### TRY IT
Work out how many lines of the material below contain the word "label", then write that number alone.

### INPUT
──────────
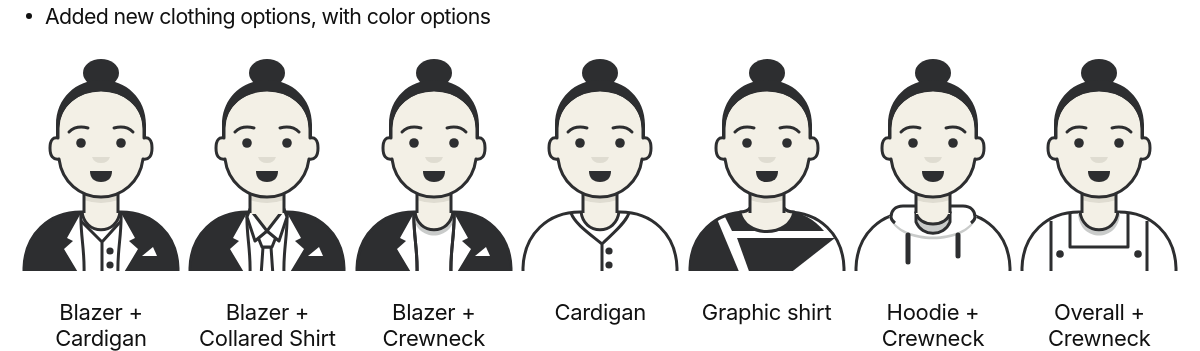
<!DOCTYPE html>
<html lang="en">
<head>
<meta charset="utf-8">
<title>New clothing options</title>
<style>
:root { --ink: #2d2e30; --skin: #f3f0e6; --skin-shade: #dfdcd1; --cloth: #fff; --cloth-shade: #c9cbca; --text: #111; }
* { box-sizing: border-box; margin: 0; padding: 0; }
body { width: 1200px; height: 351px; overflow: hidden; background: #fff; color: var(--text); font-family: Inter, "Liberation Sans", sans-serif; }
.notes { list-style: none; height: 57px; padding: 3px 0 0 26px; }
.notes li { display: flex; align-items: center; gap: 13px; font-size: 21.3px; line-height: 26px; letter-spacing: -0.6px; white-space: nowrap; }
.notes li::before { content: ""; width: 6px; height: 6px; border-radius: 50%; background: var(--text); }
.outfits { display: grid; grid-template-columns: repeat(7, 166.4px); padding-left: 18px; }
.outfit svg { display: block; width: 166px; height: 214px; }
.outfit figcaption { margin-top: 28px; width: 166px; text-align: center; font-size: 22px; line-height: 26px; letter-spacing: -0.3px; }
.defs { position: absolute; width: 0; height: 0; }
.line { fill: none; stroke: var(--ink); stroke-width: 3; stroke-linejoin: round; }
.ink { fill: var(--ink); }
.cloth { fill: var(--cloth); }
.outlined { stroke: var(--ink); stroke-width: 3; stroke-linejoin: round; }
.skin { fill: var(--skin); }
.skin-shade { fill: var(--skin-shade); }
.cloth-shade { fill: var(--cloth-shade); }
.round { stroke-linecap: round; }
.cord { stroke-width: 5; }
</style>
</head>
<body>
<svg class="defs" aria-hidden="true">
  <defs>
    <g id="head">
      <path class="skin" d="M-17 188H17V214H-17Z"/>
      <path class="skin-shade" d="M-17 190H17V200Q0 206-17 200Z"/>
      <path class="line" d="M-17 192V213M17 192V213"/>
      <ellipse class="ink" cx="0" cy="73" rx="18" ry="14"/>
      <path class="skin outlined" d="M-43 138C-48 137-51 140-51 148C-51 156-48 160-42 159C-39 182-21 197 0 197S39 182 42 159C48 160 51 156 51 148C51 140 48 137 43 138V128C43 105 23 90 0 90S-43 105-43 128Z"/>
      <path class="ink" d="M-45 137V125C-45 98-25 80 0 80S45 98 45 125V137H42V130C42 107 23 91 0 91S-42 107-42 130V137Z"/>
      <path class="line round" d="M-32 132Q-25 125-13 128M32 132Q25 125 13 128"/>
      <circle class="ink" cx="-20" cy="143" r="4.8"/>
      <circle class="ink" cx="20" cy="143" r="4.8"/>
      <path class="skin-shade" d="M-9 157H9Q7 163 0 163T-9 157Z"/>
      <path class="ink" d="M-11 171H11C11 178 7 182 0 182S-11 178-11 171Z"/>
    </g>
    <path id="torso" d="M-77 274V268C-76 234-52 212-20 212H20C52 212 76 234 77 268V274Z"/>
    <path id="neckline" class="skin outlined" d="M-19 211C-17 236 17 236 19 211"/>
    <path id="neck-shade" class="cloth-shade" d="M-21 213C-20 243 20 243 21 213Z"/>
    <g id="buttons" class="ink">
      <circle cx="9" cy="251" r="3.6"/>
      <circle cx="9" cy="265" r="3.6"/>
    </g>
    <g id="blazer">
      <use href="#torso" class="ink outlined"/>
      <path class="cloth" d="M-20 213L-34 238L-28 241L-37 249L-22 274H22L37 249L28 241L34 238L20 213Z"/>
      <path class="cloth" d="M41 256L52 247L56 256Z"/>
      <path class="line" d="M-20 212C-21 234-16 250-17 274M20 212C21 234 16 250 17 274"/>
    </g>
  </defs>
</svg>

<ul class="notes"><li>Added new clothing options, with color options</li></ul>

<main class="outfits">
  <figure class="outfit">
    <svg viewBox="-83 57 166 214" role="img" aria-label="Person in a blazer and cardigan">
      <use href="#blazer"/>
      <use href="#neckline"/>
      <path class="line" d="M-20 221L1 242L20 221M1 242V274"/>
      <use href="#buttons"/>
      <use href="#head"/>
    </svg>
    <figcaption>Blazer +<br>Cardigan</figcaption>
  </figure>

  <figure class="outfit">
    <svg viewBox="-83 57 166 214" role="img" aria-label="Person in a blazer, collared shirt and tie">
      <use href="#blazer"/>
      <path class="skin" d="M-17 211H17L0 231Z"/>
      <path class="cloth outlined" d="M-4 247L-6 276H6L4 247Z"/>
      <path class="cloth outlined" d="M0 231L-9 237L-5 247H5L9 237Z"/>
      <path class="cloth outlined" d="M-17 209L0 231L-12 241L-20 217ZM17 209L0 231L12 241L20 217Z"/>
      <use href="#head"/>
    </svg>
    <figcaption>Blazer +<br>Collared Shirt</figcaption>
  </figure>

  <figure class="outfit">
    <svg viewBox="-83 57 166 214" role="img" aria-label="Person in a blazer and crewneck">
      <use href="#blazer"/>
      <use href="#neck-shade"/>
      <use href="#neckline"/>
      <path class="line" d="M-20 212C-21 234-16 250-17 274M20 212C21 234 16 250 17 274"/>
      <use href="#head"/>
    </svg>
    <figcaption>Blazer +<br>Crewneck</figcaption>
  </figure>

  <figure class="outfit">
    <svg viewBox="-83 57 166 214" role="img" aria-label="Person in a cardigan">
      <use href="#torso" class="cloth outlined"/>
      <use href="#neckline"/>
      <path class="line" d="M-29 213C-25 224-10 234 2 244C12 234 25 224 29 213M2 244V274"/>
      <use href="#buttons"/>
      <use href="#head"/>
    </svg>
    <figcaption>Cardigan</figcaption>
  </figure>

  <figure class="outfit">
    <svg viewBox="-83 57 166 214" role="img" aria-label="Person in a graphic shirt">
      <use href="#torso" class="cloth outlined"/>
      <path class="ink" d="M-77 274C-77 246-67 230-50 219L-27 274Z"/>
      <path class="ink" d="M-43 215Q-30 211-20 211H20Q42 213 57 231H-35Z"/>
      <path class="ink" d="M-30 238H68L22 274H-17Z"/>
      <path class="skin outlined" d="M-27 212C-22 238 22 238 27 212Q20 212 17 208H-17Q-20 212-27 212Z"/>
      <use href="#head"/>
    </svg>
    <figcaption>Graphic shirt</figcaption>
  </figure>

  <figure class="outfit">
    <svg viewBox="-83 57 166 214" role="img" aria-label="Person in a hoodie and crewneck">
      <use href="#torso" class="cloth outlined"/>
      <path class="cloth-shade" d="M-44 216C-36 247 36 247 44 216Z"/>
      <path class="cloth" d="M-17 206H-30C-38 206-42 211-42 217C-32 243 32 243 42 217C42 211 38 206 30 206H17Z"/>
      <path class="line" d="M-17 206H-30C-38 206-42 211-42 217Q-42 220-38 223M17 206H30C38 206 42 211 42 217Q42 220 38 223"/>
      <path class="cloth-shade outlined" d="M-17 212V222C-11 237 11 237 17 222V212Z"/>
      <path class="skin outlined" d="M-17 212C-15 228 15 228 17 212"/>
      <path class="line round cord" d="M-25 235V262M25 235V256"/>
      <use href="#head"/>
    </svg>
    <figcaption>Hoodie +<br>Crewneck</figcaption>
  </figure>

  <figure class="outfit">
    <svg viewBox="-83 57 166 214" role="img" aria-label="Person in overalls and a crewneck">
      <use href="#torso" class="cloth outlined"/>
      <use href="#neck-shade"/>
      <use href="#neckline"/>
      <path class="line" d="M-48 221V274M48 221V274M-29 213V247H29V213"/>
      <circle class="ink" cx="-39" cy="254" r="3.8"/>
      <circle class="ink" cx="39" cy="254" r="3.8"/>
      <use href="#head"/>
    </svg>
    <figcaption>Overall +<br>Crewneck</figcaption>
  </figure>
</main>
</body>
</html>
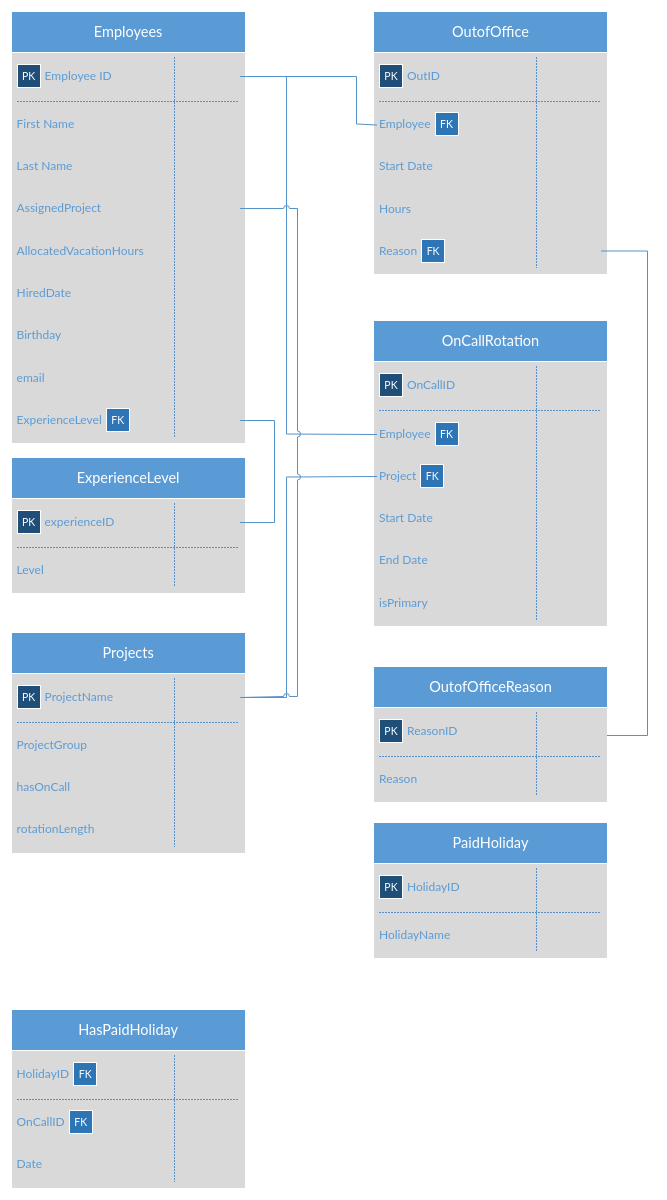
<!DOCTYPE html>
<html lang="en">
<head>
<meta charset="utf-8">
<title>Staff scheduling database diagram</title>
<style>
:root {
  --header: #5b9bd5;
  --body: #d9d9d9;
  --field: #5b9bd5;
  --line: #5592c9;
  --primary: #1f4e79;
  --foreign: #2e75b6;
  --paper: #ffffff;
}
* { box-sizing: border-box; margin: 0; padding: 0; }
html, body { width: 667px; height: 1200px; overflow: hidden; background: var(--paper); }
body { font-family: Lato, "Open Sans", sans-serif; }
.diagram { position: relative; width: 667px; height: 1200px; overflow: hidden; }

.entity {
  position: absolute;
  width: 233px;
  display: flex;
  flex-direction: column;
  gap: 1px;
}
.entity h2 {
  flex: none;
  height: 40px;
  background: var(--header);
  color: var(--paper);
  font-size: 14.5px;
  font-weight: 400;
  line-height: 39px;
  text-align: center;
}
.fields {
  position: relative;
  flex: 1;
  list-style: none;
  background: var(--body);
  padding: 0 5px;
}
.fields::after {
  content: "";
  position: absolute;
  left: 162px;
  top: 4px;
  bottom: 6px;
  width: 1px;
  background: repeating-linear-gradient(to bottom, var(--line) 0 2px, transparent 2px 3px);
}
.fields li {
  position: relative;
  display: flex;
  align-items: center;
  gap: 4px;
  height: 42.3px;
  color: var(--field);
  font-size: 12px;
  line-height: 16px;
  white-space: nowrap;
}
.fields li:first-child { height: 46px; margin-bottom: 4px; }
.fields li:first-child::after {
  content: "";
  position: absolute;
  left: 0;
  right: 1px;
  top: 48px;
  height: 1px;
  background: repeating-linear-gradient(to right, var(--line) 0 2px, transparent 2px 3px);
}
.key {
  flex: none;
  width: 24px;
  height: 24px;
  border: 1px solid var(--paper);
  color: var(--paper);
  font-size: 10.5px;
  font-weight: 400;
  line-height: 22px;
  text-align: center;
}
.pk { background: var(--primary); }
.fk { background: var(--foreign); }

#employees { left: 11.6px; top: 11.6px; height: 431px; }
#experience-level { left: 11.6px; top: 457.6px; height: 135px; }
#projects { left: 11.6px; top: 632.6px; height: 220px; }
#has-paid-holiday { left: 11.6px; top: 1010px; height: 178px; }
#out-of-office { left: 374px; top: 12px; height: 262px; }
#on-call-rotation { left: 374px; top: 321.4px; height: 305px; }
#out-of-office-reason { left: 374px; top: 666.8px; height: 135px; }
#paid-holiday { left: 374px; top: 822.5px; height: 135px; }

.connectors { position: absolute; left: 0; top: 0; fill: none; stroke: var(--line); stroke-width: 1; }
</style>
</head>
<body>
<main class="diagram">

  <section class="entity" id="employees">
    <h2>Employees</h2>
    <ul class="fields">
      <li><b class="key pk">PK</b><span>Employee ID</span></li>
      <li><span>First Name</span></li>
      <li><span>Last Name</span></li>
      <li><span>AssignedProject</span></li>
      <li><span>AllocatedVacationHours</span></li>
      <li><span>HiredDate</span></li>
      <li><span>Birthday</span></li>
      <li><span>email</span></li>
      <li><span>ExperienceLevel</span><b class="key fk">FK</b></li>
    </ul>
  </section>

  <section class="entity" id="experience-level">
    <h2>ExperienceLevel</h2>
    <ul class="fields">
      <li><b class="key pk">PK</b><span>experienceID</span></li>
      <li><span>Level</span></li>
    </ul>
  </section>

  <section class="entity" id="projects">
    <h2>Projects</h2>
    <ul class="fields">
      <li><b class="key pk">PK</b><span>ProjectName</span></li>
      <li><span>ProjectGroup</span></li>
      <li><span>hasOnCall</span></li>
      <li><span>rotationLength</span></li>
    </ul>
  </section>

  <section class="entity" id="has-paid-holiday">
    <h2>HasPaidHoliday</h2>
    <ul class="fields">
      <li><span>HolidayID</span><b class="key fk">FK</b></li>
      <li><span>OnCallID</span><b class="key fk">FK</b></li>
      <li><span>Date</span></li>
    </ul>
  </section>

  <section class="entity" id="out-of-office">
    <h2>OutofOffice</h2>
    <ul class="fields">
      <li><b class="key pk">PK</b><span>OutID</span></li>
      <li><span>Employee</span><b class="key fk">FK</b></li>
      <li><span>Start Date</span></li>
      <li><span>Hours</span></li>
      <li><span>Reason</span><b class="key fk">FK</b></li>
    </ul>
  </section>

  <section class="entity" id="on-call-rotation">
    <h2>OnCallRotation</h2>
    <ul class="fields">
      <li><b class="key pk">PK</b><span>OnCallID</span></li>
      <li><span>Employee</span><b class="key fk">FK</b></li>
      <li><span>Project</span><b class="key fk">FK</b></li>
      <li><span>Start Date</span></li>
      <li><span>End Date</span></li>
      <li><span>isPrimary</span></li>
    </ul>
  </section>

  <section class="entity" id="out-of-office-reason">
    <h2>OutofOfficeReason</h2>
    <ul class="fields">
      <li><b class="key pk">PK</b><span>ReasonID</span></li>
      <li><span>Reason</span></li>
    </ul>
  </section>

  <section class="entity" id="paid-holiday">
    <h2>PaidHoliday</h2>
    <ul class="fields">
      <li><b class="key pk">PK</b><span>HolidayID</span></li>
      <li><span>HolidayName</span></li>
    </ul>
  </section>

  <svg class="connectors" width="667" height="1200" viewBox="0 0 667 1200" aria-hidden="true">
    <path id="employee-to-absence" d="M240 76.5H356.5V124L377 125"/>
    <path id="employee-to-rotation" d="M286.5 76.5V434L377 434.5"/>
    <path id="assigned-project" d="M240 208.5H283.5A3 3 0 0 1 289.5 208.5H297.5V431A3 3 0 0 1 297.5 437V474A3 3 0 0 1 297.5 480V696.5H289.5A3 3 0 0 0 283.5 696.5L240 697.5"/>
    <path id="project-to-rotation" d="M240 697.5H286.5V477L377 476.5"/>
    <path id="employee-to-level" d="M240 420.5H274.5V522.5H240"/>
    <path id="absence-to-reason" d="M601 251H647.5V735.5H607"/>
  </svg>

</main>
</body>
</html>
──────────
### SOLUTION TO THIS EXERCISE
7